Stored items:
··········

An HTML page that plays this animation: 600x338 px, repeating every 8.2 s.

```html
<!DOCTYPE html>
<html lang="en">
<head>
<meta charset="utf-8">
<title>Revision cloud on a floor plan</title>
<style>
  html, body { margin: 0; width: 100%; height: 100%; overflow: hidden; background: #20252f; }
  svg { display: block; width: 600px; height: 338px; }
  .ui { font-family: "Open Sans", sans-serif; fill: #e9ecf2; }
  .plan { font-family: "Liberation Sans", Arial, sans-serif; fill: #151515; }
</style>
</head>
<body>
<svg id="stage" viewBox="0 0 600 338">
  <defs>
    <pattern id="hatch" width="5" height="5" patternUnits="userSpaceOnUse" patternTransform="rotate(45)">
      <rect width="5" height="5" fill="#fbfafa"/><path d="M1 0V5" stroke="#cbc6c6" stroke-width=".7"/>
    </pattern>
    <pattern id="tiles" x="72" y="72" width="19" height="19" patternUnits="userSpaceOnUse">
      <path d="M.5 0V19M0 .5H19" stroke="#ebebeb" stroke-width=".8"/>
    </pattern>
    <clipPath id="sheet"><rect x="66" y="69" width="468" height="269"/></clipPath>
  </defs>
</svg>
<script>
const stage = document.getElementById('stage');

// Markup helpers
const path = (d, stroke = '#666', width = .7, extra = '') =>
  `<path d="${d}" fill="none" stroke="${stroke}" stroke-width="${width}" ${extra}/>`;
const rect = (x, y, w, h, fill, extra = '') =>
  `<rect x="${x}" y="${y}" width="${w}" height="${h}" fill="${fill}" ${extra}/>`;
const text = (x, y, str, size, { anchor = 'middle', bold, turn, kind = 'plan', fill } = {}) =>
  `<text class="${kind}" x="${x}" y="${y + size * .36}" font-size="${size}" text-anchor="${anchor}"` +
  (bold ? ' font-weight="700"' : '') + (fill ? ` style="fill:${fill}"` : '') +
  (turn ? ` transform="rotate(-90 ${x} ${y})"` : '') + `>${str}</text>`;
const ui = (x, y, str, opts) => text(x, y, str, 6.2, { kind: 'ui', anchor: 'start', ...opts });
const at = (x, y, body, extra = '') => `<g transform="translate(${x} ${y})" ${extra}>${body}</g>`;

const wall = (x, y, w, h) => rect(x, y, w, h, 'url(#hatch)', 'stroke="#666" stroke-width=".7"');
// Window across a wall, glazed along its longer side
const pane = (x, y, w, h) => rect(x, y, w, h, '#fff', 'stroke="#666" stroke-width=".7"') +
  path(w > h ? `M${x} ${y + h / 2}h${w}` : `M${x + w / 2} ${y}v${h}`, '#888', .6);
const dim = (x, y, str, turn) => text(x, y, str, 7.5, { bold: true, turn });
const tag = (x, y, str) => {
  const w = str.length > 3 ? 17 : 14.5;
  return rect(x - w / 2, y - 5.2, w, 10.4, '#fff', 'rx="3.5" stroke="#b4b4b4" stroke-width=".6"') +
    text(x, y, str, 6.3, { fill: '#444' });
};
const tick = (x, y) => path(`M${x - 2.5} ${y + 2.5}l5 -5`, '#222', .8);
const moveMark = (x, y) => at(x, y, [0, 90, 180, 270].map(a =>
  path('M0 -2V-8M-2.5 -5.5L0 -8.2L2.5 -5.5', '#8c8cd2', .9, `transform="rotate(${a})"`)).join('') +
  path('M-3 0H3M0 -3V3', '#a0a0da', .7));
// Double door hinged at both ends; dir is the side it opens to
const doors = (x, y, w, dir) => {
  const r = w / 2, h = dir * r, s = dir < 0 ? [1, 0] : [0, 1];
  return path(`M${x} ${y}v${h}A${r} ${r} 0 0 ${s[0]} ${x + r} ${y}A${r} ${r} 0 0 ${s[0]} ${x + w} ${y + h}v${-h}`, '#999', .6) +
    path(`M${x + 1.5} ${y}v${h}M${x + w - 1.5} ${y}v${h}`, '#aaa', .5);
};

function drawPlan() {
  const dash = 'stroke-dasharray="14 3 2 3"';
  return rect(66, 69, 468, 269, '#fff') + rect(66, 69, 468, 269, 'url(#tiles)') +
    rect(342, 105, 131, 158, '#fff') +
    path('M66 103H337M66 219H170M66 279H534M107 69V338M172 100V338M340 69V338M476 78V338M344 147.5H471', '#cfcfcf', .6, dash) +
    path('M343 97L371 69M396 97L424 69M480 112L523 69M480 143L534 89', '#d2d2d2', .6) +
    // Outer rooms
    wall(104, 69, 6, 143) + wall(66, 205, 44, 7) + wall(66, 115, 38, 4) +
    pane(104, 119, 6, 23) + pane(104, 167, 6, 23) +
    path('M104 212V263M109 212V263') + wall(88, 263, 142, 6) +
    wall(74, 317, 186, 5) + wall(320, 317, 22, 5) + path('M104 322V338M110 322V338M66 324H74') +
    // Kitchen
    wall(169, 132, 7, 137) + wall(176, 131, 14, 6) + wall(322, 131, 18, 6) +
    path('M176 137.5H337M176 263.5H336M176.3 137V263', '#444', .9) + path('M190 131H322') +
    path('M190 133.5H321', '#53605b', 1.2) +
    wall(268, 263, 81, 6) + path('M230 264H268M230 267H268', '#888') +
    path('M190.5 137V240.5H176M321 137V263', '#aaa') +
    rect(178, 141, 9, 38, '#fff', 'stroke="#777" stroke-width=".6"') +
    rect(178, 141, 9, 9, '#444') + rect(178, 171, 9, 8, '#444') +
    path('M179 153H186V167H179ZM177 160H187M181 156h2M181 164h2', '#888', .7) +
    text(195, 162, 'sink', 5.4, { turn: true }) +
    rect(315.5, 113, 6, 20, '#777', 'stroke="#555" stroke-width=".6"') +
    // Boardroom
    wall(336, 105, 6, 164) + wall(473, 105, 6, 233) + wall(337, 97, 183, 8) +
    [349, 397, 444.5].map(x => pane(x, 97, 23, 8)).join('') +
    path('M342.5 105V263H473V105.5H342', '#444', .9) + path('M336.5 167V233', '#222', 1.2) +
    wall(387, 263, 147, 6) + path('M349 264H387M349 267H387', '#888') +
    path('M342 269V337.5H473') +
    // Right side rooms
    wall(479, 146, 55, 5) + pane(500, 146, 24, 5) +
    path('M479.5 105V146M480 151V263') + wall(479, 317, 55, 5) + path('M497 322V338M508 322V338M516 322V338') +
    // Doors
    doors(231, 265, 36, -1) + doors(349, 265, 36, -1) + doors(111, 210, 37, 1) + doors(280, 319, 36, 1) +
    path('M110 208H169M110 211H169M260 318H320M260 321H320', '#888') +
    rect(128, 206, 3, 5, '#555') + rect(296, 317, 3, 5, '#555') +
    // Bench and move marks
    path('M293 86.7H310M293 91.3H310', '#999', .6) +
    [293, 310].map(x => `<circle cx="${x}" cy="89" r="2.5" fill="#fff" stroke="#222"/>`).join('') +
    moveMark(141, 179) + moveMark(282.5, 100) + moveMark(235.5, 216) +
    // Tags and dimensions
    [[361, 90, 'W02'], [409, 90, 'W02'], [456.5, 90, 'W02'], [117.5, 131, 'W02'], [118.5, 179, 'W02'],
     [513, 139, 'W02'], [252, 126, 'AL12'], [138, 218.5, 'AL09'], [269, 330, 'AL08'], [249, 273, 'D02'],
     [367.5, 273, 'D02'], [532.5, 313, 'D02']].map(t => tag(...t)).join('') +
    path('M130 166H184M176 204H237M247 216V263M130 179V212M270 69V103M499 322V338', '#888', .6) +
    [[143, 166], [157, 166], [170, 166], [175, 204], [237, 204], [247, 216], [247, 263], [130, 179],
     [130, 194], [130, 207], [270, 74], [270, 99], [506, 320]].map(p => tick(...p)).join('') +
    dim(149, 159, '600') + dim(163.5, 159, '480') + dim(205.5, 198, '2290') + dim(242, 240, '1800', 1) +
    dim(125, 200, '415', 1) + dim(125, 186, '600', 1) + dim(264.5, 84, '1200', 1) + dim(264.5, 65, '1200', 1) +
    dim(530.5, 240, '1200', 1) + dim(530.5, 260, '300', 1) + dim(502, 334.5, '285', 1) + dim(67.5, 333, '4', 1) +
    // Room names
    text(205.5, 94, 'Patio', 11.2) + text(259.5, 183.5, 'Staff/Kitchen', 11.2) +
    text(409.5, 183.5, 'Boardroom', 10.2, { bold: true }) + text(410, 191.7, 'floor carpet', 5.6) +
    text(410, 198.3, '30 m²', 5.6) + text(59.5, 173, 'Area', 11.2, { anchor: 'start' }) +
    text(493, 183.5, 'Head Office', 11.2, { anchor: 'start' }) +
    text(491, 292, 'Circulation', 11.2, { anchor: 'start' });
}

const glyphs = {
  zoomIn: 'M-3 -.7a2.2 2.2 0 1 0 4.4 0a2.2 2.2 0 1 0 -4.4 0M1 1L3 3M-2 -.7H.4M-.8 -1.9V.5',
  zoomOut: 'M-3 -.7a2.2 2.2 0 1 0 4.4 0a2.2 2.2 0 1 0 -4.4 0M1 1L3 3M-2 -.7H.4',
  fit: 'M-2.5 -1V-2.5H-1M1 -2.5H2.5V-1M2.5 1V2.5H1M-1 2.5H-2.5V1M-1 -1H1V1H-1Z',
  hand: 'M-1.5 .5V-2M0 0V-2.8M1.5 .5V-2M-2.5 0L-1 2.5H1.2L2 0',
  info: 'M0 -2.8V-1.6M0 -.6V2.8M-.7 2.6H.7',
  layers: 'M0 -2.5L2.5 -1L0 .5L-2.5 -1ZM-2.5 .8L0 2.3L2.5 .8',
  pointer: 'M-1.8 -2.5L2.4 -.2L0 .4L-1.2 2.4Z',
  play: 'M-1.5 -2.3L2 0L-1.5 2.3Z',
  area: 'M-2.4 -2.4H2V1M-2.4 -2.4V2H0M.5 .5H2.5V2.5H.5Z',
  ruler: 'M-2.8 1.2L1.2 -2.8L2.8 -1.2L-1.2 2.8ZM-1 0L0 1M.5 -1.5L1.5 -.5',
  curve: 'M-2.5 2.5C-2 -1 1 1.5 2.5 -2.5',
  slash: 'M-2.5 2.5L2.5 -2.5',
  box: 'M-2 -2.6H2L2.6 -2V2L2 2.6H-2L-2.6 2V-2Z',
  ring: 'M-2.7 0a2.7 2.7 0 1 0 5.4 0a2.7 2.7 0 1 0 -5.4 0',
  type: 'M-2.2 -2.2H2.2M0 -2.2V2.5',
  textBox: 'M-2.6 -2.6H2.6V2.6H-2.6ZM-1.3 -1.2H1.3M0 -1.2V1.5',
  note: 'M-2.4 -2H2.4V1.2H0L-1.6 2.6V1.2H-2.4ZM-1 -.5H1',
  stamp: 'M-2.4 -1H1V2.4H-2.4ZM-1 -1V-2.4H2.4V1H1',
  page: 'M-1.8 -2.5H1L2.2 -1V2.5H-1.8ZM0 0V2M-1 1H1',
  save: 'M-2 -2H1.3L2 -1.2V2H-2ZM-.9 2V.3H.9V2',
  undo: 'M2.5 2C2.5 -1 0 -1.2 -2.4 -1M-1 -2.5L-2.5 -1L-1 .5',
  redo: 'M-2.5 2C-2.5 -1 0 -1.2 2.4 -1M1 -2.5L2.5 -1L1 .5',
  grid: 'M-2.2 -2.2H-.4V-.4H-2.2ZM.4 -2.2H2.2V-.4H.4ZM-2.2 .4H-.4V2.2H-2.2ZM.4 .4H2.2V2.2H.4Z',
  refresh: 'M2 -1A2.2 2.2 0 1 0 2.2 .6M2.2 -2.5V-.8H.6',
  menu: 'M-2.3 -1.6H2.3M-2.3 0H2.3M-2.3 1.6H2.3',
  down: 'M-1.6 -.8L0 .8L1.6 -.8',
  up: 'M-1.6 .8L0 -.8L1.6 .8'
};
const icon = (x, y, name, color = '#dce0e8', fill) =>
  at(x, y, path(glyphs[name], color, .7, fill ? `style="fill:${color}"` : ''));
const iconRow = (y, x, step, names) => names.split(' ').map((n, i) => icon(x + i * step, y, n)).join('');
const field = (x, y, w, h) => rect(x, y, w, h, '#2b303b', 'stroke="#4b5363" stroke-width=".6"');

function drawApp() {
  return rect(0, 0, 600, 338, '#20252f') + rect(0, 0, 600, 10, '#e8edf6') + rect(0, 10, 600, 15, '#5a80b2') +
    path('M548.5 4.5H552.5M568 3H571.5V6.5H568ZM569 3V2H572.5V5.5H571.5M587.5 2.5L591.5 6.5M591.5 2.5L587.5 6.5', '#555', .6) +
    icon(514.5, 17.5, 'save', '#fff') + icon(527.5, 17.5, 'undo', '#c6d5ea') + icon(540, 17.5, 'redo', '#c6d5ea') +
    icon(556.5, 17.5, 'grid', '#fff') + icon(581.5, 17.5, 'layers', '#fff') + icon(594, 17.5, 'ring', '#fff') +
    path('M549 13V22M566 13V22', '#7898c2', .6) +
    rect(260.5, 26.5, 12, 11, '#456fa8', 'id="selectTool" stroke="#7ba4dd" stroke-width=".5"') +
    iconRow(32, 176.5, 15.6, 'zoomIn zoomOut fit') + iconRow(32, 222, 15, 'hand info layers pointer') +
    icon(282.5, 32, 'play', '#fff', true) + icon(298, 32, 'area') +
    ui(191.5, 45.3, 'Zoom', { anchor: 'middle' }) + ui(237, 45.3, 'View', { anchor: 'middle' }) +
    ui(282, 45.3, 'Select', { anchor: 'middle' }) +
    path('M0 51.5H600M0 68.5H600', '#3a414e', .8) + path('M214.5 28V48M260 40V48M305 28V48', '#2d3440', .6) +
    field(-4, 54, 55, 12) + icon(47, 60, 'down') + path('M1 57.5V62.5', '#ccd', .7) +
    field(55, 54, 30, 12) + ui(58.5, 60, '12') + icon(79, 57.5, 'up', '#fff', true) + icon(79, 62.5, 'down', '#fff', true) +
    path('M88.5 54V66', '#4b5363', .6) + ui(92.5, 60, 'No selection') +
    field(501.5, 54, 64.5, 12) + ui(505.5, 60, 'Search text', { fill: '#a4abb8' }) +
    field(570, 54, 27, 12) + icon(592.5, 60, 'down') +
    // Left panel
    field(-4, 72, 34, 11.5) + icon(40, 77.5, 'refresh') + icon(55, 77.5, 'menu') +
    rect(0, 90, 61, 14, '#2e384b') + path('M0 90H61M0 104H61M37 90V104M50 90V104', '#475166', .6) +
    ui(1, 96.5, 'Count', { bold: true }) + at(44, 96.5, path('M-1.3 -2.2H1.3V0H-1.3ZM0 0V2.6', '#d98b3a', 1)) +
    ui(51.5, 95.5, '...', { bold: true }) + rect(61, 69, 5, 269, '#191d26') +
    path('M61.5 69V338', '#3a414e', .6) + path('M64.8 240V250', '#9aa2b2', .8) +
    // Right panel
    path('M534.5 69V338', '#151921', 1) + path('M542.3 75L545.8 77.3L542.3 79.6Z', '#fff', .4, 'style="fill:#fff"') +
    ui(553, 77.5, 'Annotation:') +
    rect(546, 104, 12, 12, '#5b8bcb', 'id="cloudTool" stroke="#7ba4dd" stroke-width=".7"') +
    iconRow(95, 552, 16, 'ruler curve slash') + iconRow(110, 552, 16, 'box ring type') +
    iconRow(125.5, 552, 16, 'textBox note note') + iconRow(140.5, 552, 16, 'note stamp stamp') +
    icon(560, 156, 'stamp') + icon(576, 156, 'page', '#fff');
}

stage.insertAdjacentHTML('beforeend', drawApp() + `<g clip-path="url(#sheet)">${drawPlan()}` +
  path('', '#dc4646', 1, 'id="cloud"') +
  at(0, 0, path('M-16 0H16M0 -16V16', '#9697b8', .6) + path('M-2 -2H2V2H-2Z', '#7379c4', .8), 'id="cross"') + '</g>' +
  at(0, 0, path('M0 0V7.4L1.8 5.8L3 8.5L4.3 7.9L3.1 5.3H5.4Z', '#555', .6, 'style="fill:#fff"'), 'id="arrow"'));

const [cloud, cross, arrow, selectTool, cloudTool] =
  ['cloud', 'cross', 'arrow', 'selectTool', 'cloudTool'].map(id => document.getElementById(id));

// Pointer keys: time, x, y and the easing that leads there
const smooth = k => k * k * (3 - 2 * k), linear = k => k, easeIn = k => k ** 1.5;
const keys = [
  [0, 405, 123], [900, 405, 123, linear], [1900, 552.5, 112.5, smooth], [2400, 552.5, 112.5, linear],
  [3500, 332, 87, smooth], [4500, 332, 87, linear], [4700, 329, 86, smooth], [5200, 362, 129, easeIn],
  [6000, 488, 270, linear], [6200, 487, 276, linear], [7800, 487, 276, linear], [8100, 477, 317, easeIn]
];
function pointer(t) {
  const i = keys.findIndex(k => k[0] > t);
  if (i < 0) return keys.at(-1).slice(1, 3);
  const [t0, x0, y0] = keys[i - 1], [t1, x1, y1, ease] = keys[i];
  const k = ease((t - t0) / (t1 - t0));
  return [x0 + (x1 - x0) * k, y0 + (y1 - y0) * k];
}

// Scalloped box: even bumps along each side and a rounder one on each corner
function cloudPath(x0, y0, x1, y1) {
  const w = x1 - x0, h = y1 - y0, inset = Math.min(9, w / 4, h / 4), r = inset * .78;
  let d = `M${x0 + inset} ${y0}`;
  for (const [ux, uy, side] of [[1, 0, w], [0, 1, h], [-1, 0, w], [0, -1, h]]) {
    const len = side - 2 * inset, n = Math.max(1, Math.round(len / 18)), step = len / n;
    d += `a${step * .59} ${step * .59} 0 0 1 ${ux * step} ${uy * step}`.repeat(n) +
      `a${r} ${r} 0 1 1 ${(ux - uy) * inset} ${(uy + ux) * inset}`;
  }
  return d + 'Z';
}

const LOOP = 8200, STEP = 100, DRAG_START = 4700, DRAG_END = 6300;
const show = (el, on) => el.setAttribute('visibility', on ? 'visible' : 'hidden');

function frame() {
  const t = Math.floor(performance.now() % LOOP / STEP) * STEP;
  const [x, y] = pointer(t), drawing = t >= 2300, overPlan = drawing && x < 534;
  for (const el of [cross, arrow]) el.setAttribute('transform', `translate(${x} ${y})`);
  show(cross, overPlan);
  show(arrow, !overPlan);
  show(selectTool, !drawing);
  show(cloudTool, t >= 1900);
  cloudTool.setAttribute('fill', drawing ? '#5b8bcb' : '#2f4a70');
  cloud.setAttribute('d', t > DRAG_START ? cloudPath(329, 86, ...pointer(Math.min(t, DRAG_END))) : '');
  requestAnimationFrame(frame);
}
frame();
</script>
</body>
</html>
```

··········

Exercise directions:
Return only the number of lines in the data that hold the string "bold".

Answer to this exercise:
6